From 1904 to 1914, Soddy was a lecturer in physical chemistry and radioactivity at the University of Glasgow, Scotland. In this period, Soddy made his greatest contributions to nuclear technology. In particular, he evolved the so-called Displacement Law by suggesting that the emission of an alpha particle from an element causes that element to move back (or “displace itself”) two places in the periodic table. Pursuing this line of thinking further, Soddy reached his intellectual peak in 1913 when he proposed the concept of the isotope, using this word (derived from ancient Greek and meaning “same place”) for the first time in the February 28 issue of Chemical News. In a brilliant integration of available experimental data on radioactivity, he postulated that certain elements exist in two or more forms that have different atomic weights but nearly indistinguishable chemical characteristics.

Soddy’s work allowed scientists to unravel the bewildering variety of “new” radioactive elements, such as mesothorium 1 (MsTh1; actually, the radioisotope radium-228 within the thorium decay series) and radioactinium (RdAc; the radioisotope thorium-227 within the actinium decay series), which had been discovered during the previous decade. The isotope concept made things fit together a bit more logically on the periodic table. Soddy’s work also prepared the scientific community for Rutherford’s identification of the proton and his speculation about the possible existence of a neutron in 1919. However, the isotope hypothesis only became completely appreciated when James Chadwick (1891–1974) discovered the neutron in 1932.

In 1914, Soddy received an appointment as professor of chemistry at the University of Aberdeen, Scotland. He turned his attentions away from radioactivity and conducted chemical research in support of the British war effort during World War I. Beyond this point in his career, Soddy never contributed significantly to the field of nuclear technology. In 1919, he left Aberdeen to become a professor of chemistry at Oxford University. He remained in that position until 1937, when he retired following the sudden death of his wife due to a heart attack.

Soddy received the 1921 Nobel Prize in chemistry for his “investigations into the origin and nature of isotopes.” Although he had made some excellent contributions to nuclear technology between 1900 and 1914, once he left the University of Glasgow, he basically abandoned any further technical contributions to the field. Soddy attempted, instead, to use his status as a Nobel laureate to champion a variety of social and political causes, but his point of view on such volatile topics as Irish autonomy and women’s rights did not gain general acceptance.
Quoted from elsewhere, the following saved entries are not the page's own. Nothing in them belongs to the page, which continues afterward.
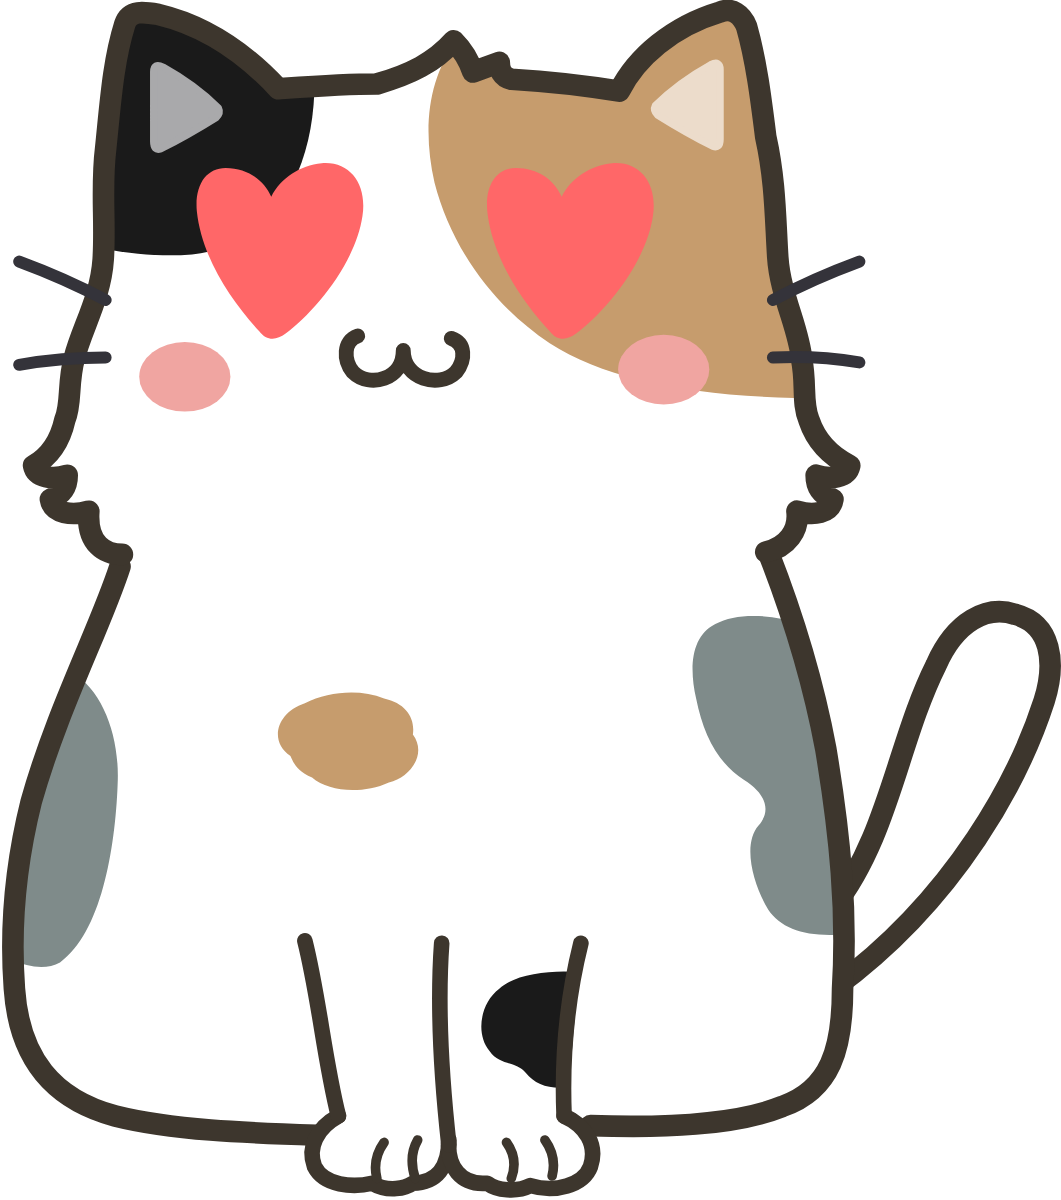
<!DOCTYPE html>
<html lang="en">
<head>
<meta charset="utf-8">
<title>Calico cat with heart eyes</title>
<style>
:root {
  --paper: #ffffff;
  --fur: #ffffff;
  --outline: #3d362d;
  --whisker: #34333a;
  --black-fur: #1a1a1a;
  --tan-fur: #c69c6d;
  --grey-fur: #7f8b8a;
  --ear-grey: #a9a9ab;
  --ear-cream: #ecdccb;
  --heart: #ff6768;
  --blush: #f0a5a1;
}
html, body { margin: 0; padding: 0; overflow: hidden; background: var(--paper); }
.canvas { display: block; width: 1061px; height: 1200px; }
.line { fill: none; stroke: var(--outline); stroke-width: 9; stroke-linecap: round; stroke-linejoin: round; }
.fur { fill: var(--fur); }
.leg { stroke-width: 6.5; }
.paw { fill: var(--fur); stroke-width: 6.5; }
.toe { stroke-width: 4; }
.mouth { stroke-width: 6.2; }
.whiskers { fill: none; stroke: var(--whisker); stroke-width: 5; stroke-linecap: round; }
.black { fill: var(--black-fur); }
.tan { fill: var(--tan-fur); }
.grey { fill: var(--grey-fur); }
.ear { stroke-width: 3; stroke-linejoin: round; }
.ear-left { fill: var(--ear-grey); stroke: var(--ear-grey); }
.ear-right { fill: var(--ear-cream); stroke: var(--ear-cream); }
.heart { fill: var(--heart); }
.blush { fill: var(--blush); }
</style>
</head>
<body>
<svg class="canvas" viewBox="0 0 442 500" preserveAspectRatio="none" role="img" aria-label="Sitting calico cat with heart-shaped eyes">
  <defs>
    <path id="head-shape" d="M51 231 C44 231 36 227 37 213 C30 215 22 214 21 208 C26 206 28 203 28 198 C22 200 15 199 14 194 C21 190 25 184 27 175 C30 168 28 160 31 149 C34 137 42 124 43 108 C44 92 42 78 44 62 C46 43 47 26 52 10 C54 4 60 5 66 6 C87 11 103 23 116 37 C130 36 143 35 157 35 C171 31 181 26 189 17 C192 20 195 24 197 30 L208 26 C208 29 209 32 213 33 C230 34 246 36 258 38 C265 24 280 11 300 5 C305 3 309 6 311 11 C315 25 317 41 319 57 C323 75 323 91 324 107 C325 123 333 137 334 150 C336 160 334 168 337 175 C340 184 346 190 354 194 C353 199 346 200 340 198 C340 203 342 206 347 208 C346 214 339 215 332 213 C333 221 328 228 319 230 Z"/>
    <path id="body-shape" d="M50 236 C42 261 24 295 13 334 C7 358 4 385 6 412 C8 441 22 458 48 465 C72 471 102 472 132 473 L246 469 C276 470 306 469 326 461 C346 454 351 437 351 412 C353 380 350 348 344 312 C338 280 329 253 320 230 Z"/>
    <clipPath id="head-clip"><use href="#head-shape"/></clipPath>
    <clipPath id="body-clip"><use href="#body-shape"/></clipPath>
    <path id="heart-eye" d="M31 14 C35 6 43 1 52 0 C64 -1 71 9 69 22 C66 42 49 62 37 71 C33 74 29 74 26 70 C14 57 2 39 0 20 C-1 9 4 2 12 2 C21 2 28 7 31 14 Z"/>
  </defs>

  <g id="tail">
    <path class="line fur" d="M347 378 C370 349 374 309 390 277 C398 259 411 252 423 256 C438 260 440 276 435 292 C425 323 399 374 347 412"/>
  </g>

  <g id="body">
    <use class="fur" href="#body-shape"/>
    <g clip-path="url(#body-clip)">
      <path class="grey" d="M30 280 C43 288 50 307 49 327 C48 354 42 389 25 401 C18 405 8 402 0 398 V280 Z"/>
      <path class="grey" d="M334 260 C322 256 307 255 298 260 C288 265 287 278 290 291 C293 306 299 318 310 325 C318 330 322 337 316 344 C309 352 314 369 320 379 C326 388 338 391 355 389 V260 Z"/>
    </g>
    <path class="tan" d="M127 293 C137 288 150 287 160 291 C169 293 173 299 172 306 C178 314 171 324 162 326 C151 331 137 330 130 324 C123 321 122 317 121 315 C112 309 115 297 127 293 Z"/>
    <path class="black" d="M241 405 C229 404 214 406 208 412 C200 418 198 431 204 438 C208 444 215 442 219 447 C223 452 229 454 237 453 Z"/>
    <path class="line" d="M50 236 C42 261 24 295 13 334 C7 358 4 385 6 412 C8 441 22 458 48 465 C72 471 102 472 132 473"/>
    <path class="line" d="M320 230 C329 253 338 280 344 312 C350 348 353 380 351 412 C351 437 346 454 326 461 C306 469 276 470 246 469"/>
  </g>

  <g id="front-legs">
    <path class="line paw" d="M141 465 C132 470 128 478 131 486 C135 494 147 495 155 493 C162 497 169 495 172 493 C182 493 187 486 187 475"/>
    <path class="line paw" d="M187 475 C186 486 192 494 203 493 C207 496 215 497 221 494 C231 497 243 494 246 486 C249 477 244 469 235 465"/>
    <path class="line leg" d="M127 392 C133 416 135 441 141 465"/>
    <path class="line leg" d="M184 393 C182 421 184 450 187 477"/>
    <path class="line leg" d="M242 393 C236 417 234 441 235 465"/>
    <path class="line toe" d="M160 476 Q155 483 157 491 M174 475 Q170 482 173 491 M211 476 Q216 483 213 491 M227 475 Q232 482 230 490"/>
  </g>

  <g id="head">
    <use class="fur" href="#head-shape"/>
    <g clip-path="url(#head-clip)">
      <path class="black" d="M35 0 H128 C133 30 132 53 124 72 C115 93 99 104 80 106 C67 107 53 106 35 102 Z"/>
      <path class="tan" d="M192 15 C178 31 176 54 181 76 C188 103 205 127 229 143 C254 159 292 166 345 166 V0 H192 Z"/>
    </g>
    <path class="ear ear-left" d="M64 30 Q64 26 68 28 C77 33 85 39 91 45 Q92 47 90 49 C82 54 75 58 67 62 Q64 63 64 59 Z"/>
    <path class="ear ear-right" d="M300 29 Q300 25 296 27 C287 32 279 38 273 44 Q272 46 274 48 C282 53 289 57 297 61 Q300 62 300 58 Z"/>
    <path class="line" d="M51 231 C44 231 36 227 37 213 C30 215 22 214 21 208 C26 206 28 203 28 198 C22 200 15 199 14 194 C21 190 25 184 27 175 C30 168 28 160 31 149 C34 137 42 124 43 108 C44 92 42 78 44 62 C46 43 47 26 52 10 C54 4 60 5 66 6 C87 11 103 23 116 37 C130 36 143 35 157 35 C171 31 181 26 189 17 C192 20 195 24 197 30 L208 26 C208 29 209 32 213 33 C230 34 246 36 258 38 C265 24 280 11 300 5 C305 3 309 6 311 11 C315 25 317 41 319 57 C323 75 323 91 324 107 C325 123 333 137 334 150 C336 160 334 168 337 175 C340 184 346 190 354 194 C353 199 346 200 340 198 C340 203 342 206 347 208 C346 214 339 215 332 213 C333 221 328 228 319 230"/>
  </g>

  <g id="face">
    <use class="heart" href="#heart-eye" x="82" y="68"/>
    <use class="heart" href="#heart-eye" x="203" y="68"/>
    <ellipse class="blush" cx="77" cy="157" rx="19" ry="14.5"/>
    <ellipse class="blush" cx="276.500" cy="154" rx="19" ry="14.5"/>
    <path class="line mouth" d="M149 140 C143 142 143 150 147 155 C154 162 168 158 168 146 C168 158 183 162 190 155 C194 150 194 143 188 141"/>
    <path class="whiskers" d="M8 109 Q27 116 44 125 M8 152 Q26 149 44 149 M358 109 Q339 116 322 125 M358 151 Q340 148 322 149"/>
  </g>
</svg>
</body>
</html>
After his retirement from Oxford University, he continued to write on social and economic issues and remained generally favorable regarding the use of nuclear energy. Soddy died on September 22, 1956, in Brighton, England.